This policy aims to implement and maintain digital preservation practices for the Putnam County Museum in Greencastle, Indiana. While this policy focuses on digital files and formats, it may also apply to digitization practices. This policy is expressly for the use of staff and volunteers at the Putnam County Museum, and does not apply broadly to all county institutions. Policy should be revisited every 3-5 years, with input from the board, to address any new concerns or new opportunities. This policy is not meant to discourage grant applications, but to provide practices to work towards full preservation using any current resources.
Mandate and Scope
According to the museum website, the organization’s mission is to “collect, preserve, and interpret the natural, historical and cultural heritage of the county” (putnamcountymuseum.org). The organization has been a proactive collector in the county, and must focus on preserving the material, both physically and digitally. This policy addresses digital preservation issues by:
- Creating a file naming system to make files more accessible to researchers, the public, and staff.
- Ensure file fixity over time to preserve digital files.
- Create systems for removing environmental risks of files and drives.
- Ensure that a-c are manageable and affordable for an organization of its size.
This policy will refer to current modes of digital preservation, including National Digital Stewardship Alliance (NDSA)’s “Levels of Digital Preservation and prioritizations of physical and digital copies of similar/the same material.
Standard practice when dealing with oral histories is to treat the original format as the artifact. Recordings should be checked regularly for listen-ability, and transferred to new – and different – formats. Different formats have different life cycles, and therefore having content saved on different formats will increase the likelihood that the file survives.
Existing oral histories that can be accessed digitally will be uploaded to the Internet Archive for longer-term preservation. Future oral histories will be taken via the StoryCorps app, which automatically archives the audio with the Library of Congress.
Scanned images need to be as (or more) findable than the original document. Immediately upon scanning images on-site, staff/volunteers will:
- Locate and rename file with identifying information (i.e. “Red Cross Group Photo 1974”)
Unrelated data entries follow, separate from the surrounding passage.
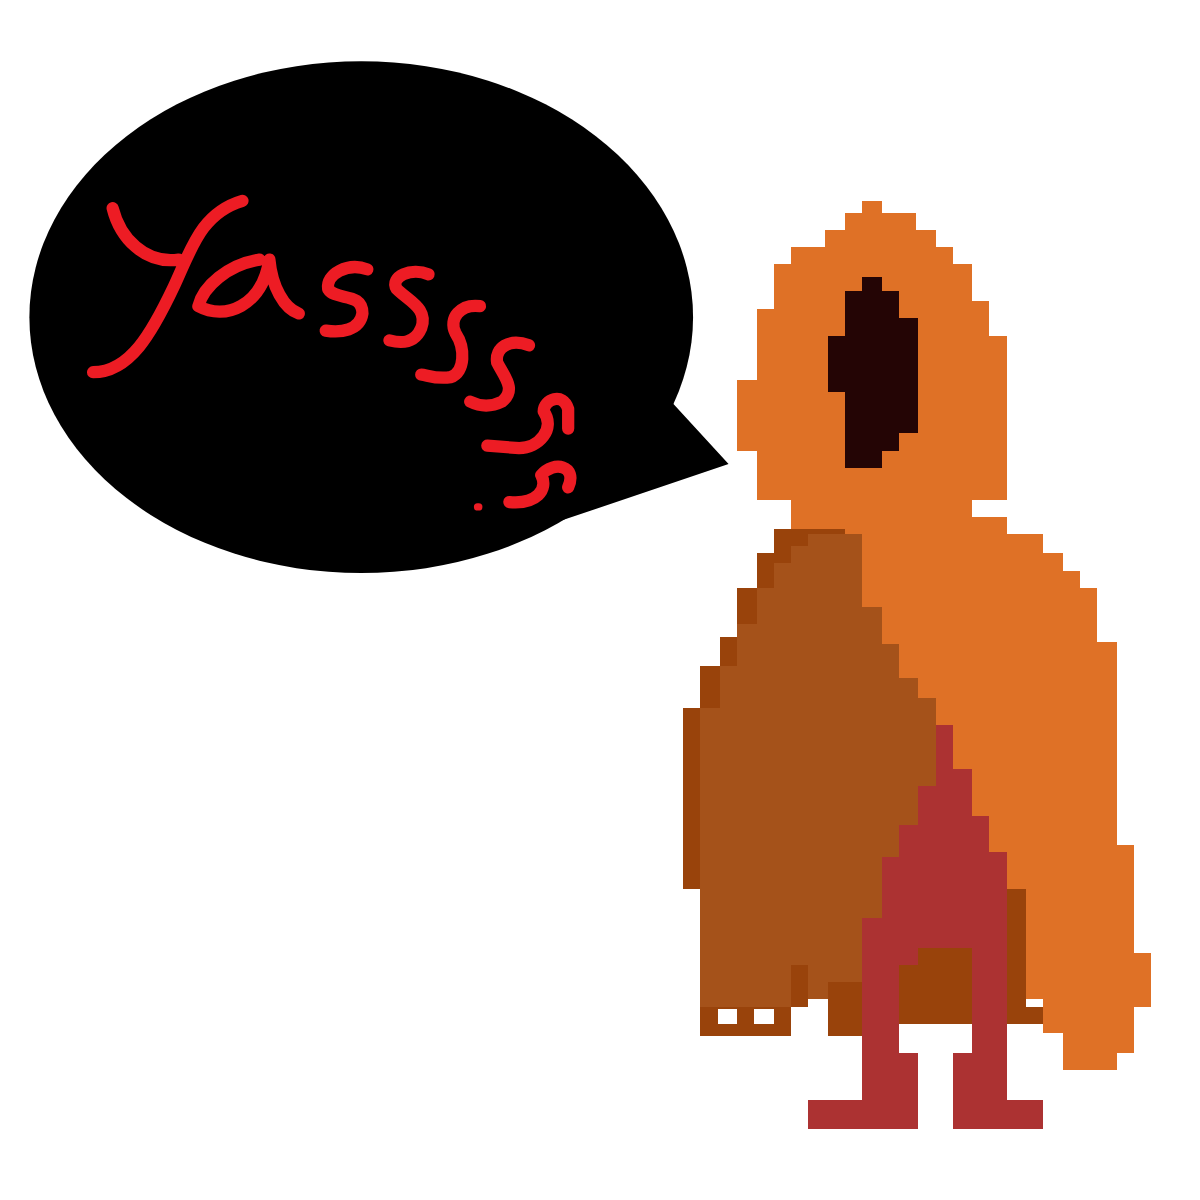
<!DOCTYPE html>
<html lang="en">
<head>
<meta charset="utf-8">
<title>Hooded figure says Yassssss</title>
<style>
  :root {
    --paper: #ffffff;
    --bubble: #000000;
    --marker: #ed1c24;
    --hood: #df7126;
    --cape: #a5521a;
    --cape-shade: #99430b;
    --face: #240505;
    --legs: #ac3232;
  }
  html, body { margin: 0; padding: 0; overflow: hidden; background: var(--paper); }
  .canvas { display: block; width: 1200px; height: 1200px; background: var(--paper); }
  .bubble { fill: var(--bubble); }
  .lettering { fill: none; stroke: var(--marker); stroke-width: 5; stroke-linecap: round; stroke-linejoin: round; }
  .lettering .dot { stroke-width: 3; }
  .figure { shape-rendering: crispEdges; }
  .hood { fill: var(--hood); }
  .cape { fill: var(--cape); }
  .cape-shade { fill: var(--cape-shade); }
  .face { fill: var(--face); }
  .legs { fill: var(--legs); }
  .toe { fill: var(--paper); }
</style>
</head>
<body>
<svg class="canvas" viewBox="0 0 490 490" xmlns="http://www.w3.org/2000/svg">
  <g class="speech">
    <g class="bubble">
      <ellipse cx="147.5" cy="129.5" rx="135.5" ry="104.5"/>
      <path d="M262 130L275 165L297.500 189.500L225 214L180 200Z"/>
    </g>
    <g class="lettering" role="img" aria-label="Yassssss">
      <path d="M46 85C49 97 59 108 73 106M99 82C82 87 78 102 71 117C62 136 53 152 38 152"/>
      <path d="M106 106C93 108 83 117 81 125C92 131 107 125 110 106C111 117 116 126 122 128"/>
      <path d="M150 110C142 107 133 112 134 118C137 123 148 119 148 128C147 135 139 136 133 135"/>
      <path d="M175 112C168 109 159 113 162 118C167 123 175 126 172 134C169 141 163 140 159 139"/>
      <path d="M196 125C188 124 183 130 186 136C190 142 190 152 184 154C178 155 174 153 172 153"/>
      <path d="M216 141C208 138 202 142 203 148C206 154 211 159 205 164C199 167 194 165 192 164"/>
      <path d="M232 175V167C230 160 222 163 222 168C227 175 220 183 212 183L199 182"/>
      <path d="M232 199C236 190 226 188 221 194C224 200 219 206 208 205"/>
      <path class="dot" d="M195 207h.5"/>
    </g>
  </g>

  <g class="figure" role="img" aria-label="Pixel figure in an orange hooded cape">
    <path class="cape-shade" d="M316 216H345V223H375V296H411V363H419V411H426V418H352V423H338V408H330V411H323V423H286V363H279V289H286V272H294V260H301V240H309V226H316Z"/>
    <path class="cape" d="M330 218H360V248H367V263H375V277H382V321H375V337H367V360H360V401H338V408H330V394H323V411H286V289H294V272H301V255H309V240H316V230H323V223H330Z"/>
    <path class="toe" d="M293 412H301V418H293ZM308 412H316V418H308Z"/>
    <path class="toe" d="M330 411H338V424H330ZM367 418H397V430H367Z"/>
    <path class="legs" d="M382 296H389V314H397V333H404V348H411V449H426V461H389V430H397V387H375V394H367V430H375V461H330V449H352V375H360V350H367V337H375V321H382Z"/>
    <path class="hood" d="M352 82H360V87H374V94H382V101H389V108H397V123H404V137H411V204H397V211H411V218H426V226H434V233H441V240H448V262H456V345H463V389H470V411H463V430H456V437H434V422H426V408H419V363H411V348H404V333H397V314H389V296H382V285H375V277H367V263H360V248H352V218H345V216H323V204H309V184H301V155H309V126H316V108H323V101H337V94H345V87H352Z"/>
    <path class="face" d="M352 113H360V119H367V130H375V177H367V184H360V191H345V160H338V137H345V119H352Z"/>
  </g>
</svg>
</body>
</html>
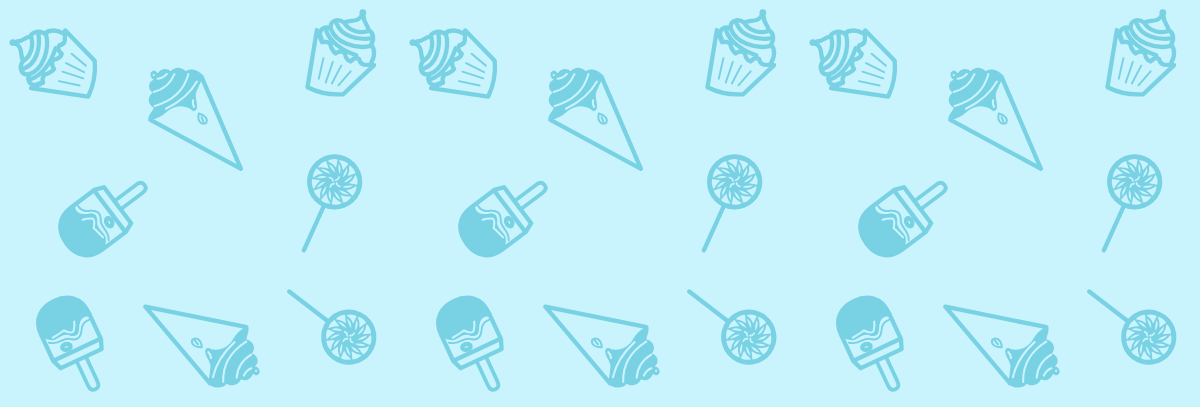
<!DOCTYPE html>
<html lang="en">
<head>
<meta charset="utf-8">
<title>Sweet treats pattern</title>
<style>
:root { --ice: #c9f4fd; --ink: #79d1e4; }
* { margin: 0; padding: 0; }
html, body { width: 1200px; height: 407px; overflow: hidden; background: var(--ice); }
.pattern { display: block; width: 1200px; height: 407px; background: var(--ice); }
.line { fill: none; stroke: var(--ink); stroke-width: 4.6; stroke-linecap: round; stroke-linejoin: round; }
.fine { stroke-width: 2.1; }
.solid { fill: var(--ink); }
.light { fill: var(--ice); }
.light-line { fill: none; stroke: var(--ice); stroke-width: 2.2; stroke-linecap: round; }
</style>
</head>
<body>
<svg class="pattern" viewBox="0 0 1280 434" preserveAspectRatio="none" role="img" aria-label="Repeating pattern of cupcakes, ice cream cones, ice pops and lollipops">
  <defs>
    <g id="cupcake">
      <path class="line" d="M338 32L343.500 45Q348 43.500 352 46.500Q354 54 358 57Q364 53 368 57Q369 64 374 65.500Q379 60 383 63Q384 68 388 69L399 69.500L366 100.500Q346 102 328 93Z"/>
      <path class="line fine" d="M345 62L340 84M355 66L347.500 88M364 70L354 89M374 76L361 91"/>
      <path class="line" d="M343 41C338 33 346 26 353 31C351 22 360 19 367 24C374 21 383 24 386 16M388 18C388 25 393 27 393 32C399 35 399 43 396 47C400 53 400 60 396 67"/>
      <path class="line" d="M367 24C372 33 384 36 393 33M359 25C364 38 380 43 396 41M353 31C358 45 378 53 396 49M348 33C352 45 366 54 380 59"/>
      <circle class="solid" cx="387" cy="13.500" r="3.600"/>
    </g>

    <g id="cone">
      <path class="line" d="M161 128L257 180L215 82"/>
      <path class="solid" d="M158 129C158 122 163 119 164 115C157 111 157 103 163 99C157 95 158 87 164 85Q159 82 161 77Q165 73 168 78C172 73 178 72 182 76C186 71 194 71 198 76C204 72 212 75 217 81L209 99C208 106 211 109 210 116Q207 121 203 116C194 111 184 113 177 120Q171 126 158 129Z"/>
      <path class="light-line" d="M168 84Q173 84 178 79M164 98Q180 94 186 79M165 113Q194 105 201 79M177 116Q200 105 210 87"/>
      <circle class="light" cx="164" cy="80" r="1.200"/>
      <path class="light-line" d="M206 107Q205 111 207 114" stroke-width="1.500"/>
      <path class="line fine" d="M212 121C219 123 222 127 220 131C215 134 210 129 212 121Z"/>
      <path class="line fine" d="M215 125L217 130"/>
    </g>

    <g id="ice-pop">
      <path class="line" d="M-24 70L-28 60V29C-28 10 -15 2 0 2C15 2 28 10 28 29V60L24 70Z"/>
      <path class="line" d="M-27 59.500H27"/>
      <path class="solid" d="M-28 32V29C-28 10 -15 1 0 1C15 1 28 10 28 29V34C20 28 15 33 11 41Q7 48 0 43C-6 36 -15 42 -20 39Q-25 36 -28 32Z"/>
      <path class="line fine" d="M-24 40C-16 47 -8 41 -2 46Q7 53 13 43Q17 35 25 36"/>
      <path class="light-line" d="M-18 37Q-9 36 -4 35Q2 42 5 40Q9 35 10 31" stroke-width="1.600"/>
      <ellipse class="line" cx="-9" cy="52" rx="4.600" ry="3" transform="rotate(12 -9 52)" stroke-width="3"/>
      <path class="line" d="M-5.500 71V99Q-5.500 106 0 106Q5.500 106 5.500 99V71" style="stroke-width:4"/>
    </g>

    <g id="candy-wedge" class="light">
      <path d="M-5.500 -23Q0 -25.500 5.500 -23.500L3 -15Q0 -20 -5.500 -23Z"/>
      <path d="M-4.500 -19.500Q1 -17 1.500 -9.500Q-2 -13 -4.500 -19.500Z"/>
    </g>
    <g id="candy-quarter">
      <use href="#candy-wedge"/>
      <use href="#candy-wedge" transform="rotate(30)"/>
      <use href="#candy-wedge" transform="rotate(60)"/>
    </g>
    <g id="lollipop">
      <path class="line" d="M0 28V80"/>
      <circle class="solid" r="29.500"/>
      <use href="#candy-quarter"/>
      <use href="#candy-quarter" transform="rotate(90)"/>
      <use href="#candy-quarter" transform="rotate(180)"/>
      <use href="#candy-quarter" transform="rotate(270)"/>
      <path class="light-line" d="M0 -2Q3 -4 2 -7M2 0Q4 3 7 2M0 2Q-3 4 -2 7M-2 0Q-4 -3 -7 -2" style="stroke-width:1.700"/>
    </g>

    <g id="treats">
      <use href="#cupcake" transform="translate(33 94) rotate(-91) translate(-338 -32)"/>
      <use href="#cupcake"/>
      <use href="#cone"/>
      <use href="#cone" transform="translate(155 327) rotate(163) translate(-257 -180)"/>
      <use href="#ice-pop" transform="translate(69.500 261) rotate(-127)"/>
      <use href="#ice-pop" transform="translate(57 319) rotate(-25)"/>
      <use href="#lollipop" transform="translate(357 194) rotate(24.300)"/>
      <use href="#lollipop" transform="translate(372 359.500) rotate(127.400)"/>
    </g>
  </defs>

  <use href="#treats"/>
  <use href="#treats" x="426.670"/>
  <use href="#treats" x="853.330"/>
</svg>
</body>
</html>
- Digitally placed in file hierarchy mimicking makeup of existing systems (i.e. “Scanned Photos/Newspapers/1950-1970).
- Be added to a “master list” of scanned images kept in multiple locations, per NDSA Levels of Preservation (i.e. printed copy on site replaced every quarter, digitally on the hard drive, saved digitally on a cloud-based system).
- Uploaded to an external, free service to preserve images (i.e. Internet Archive or Wikimedia Commons).
At least twice a year, staff/volunteers will create and maintain a “master list” of digital files, both digitized files and born-digital. As long as Putnam County Museum uses PastPerfect software, this can be completed (for collections data) via reports within the system. Otherwise, there should be a list created of non-collections digital files. Moving forward, file fixity checks will be completed at least once a year, at the end or beginning of the fiscal year, via AVPreserve. After the checks, staff will search for the locations of discrepancies between the two versions.
Roles and Responsibilities
Because staff is low at Putnam County Museum, much of the work will need to be done by volunteers. Staff will be responsible for recognizing volunteers most suited to this type of work and train them on the systems and practices above. Staff will also make this policy readily available to any volunteer who may interact with or manipulate digital files. Volunteers untrained in these practices should be discouraged from working with digital materials until training to ensure both security and consistency.
One Reply to “Draft of Digital Preservation Policy for Putnam County Museum”
You make a good point about training, Leigh. I haven’t discussed that directly with my institution but I also thought it was an important point to include in the policy. In my case, I simply wanted to ensure that a member of staff was empowered (through job re-description, hopefully) to train volunteers. On the flip side, I think you’re wise to include a clause actively discouraging the untrained from handling digital objects.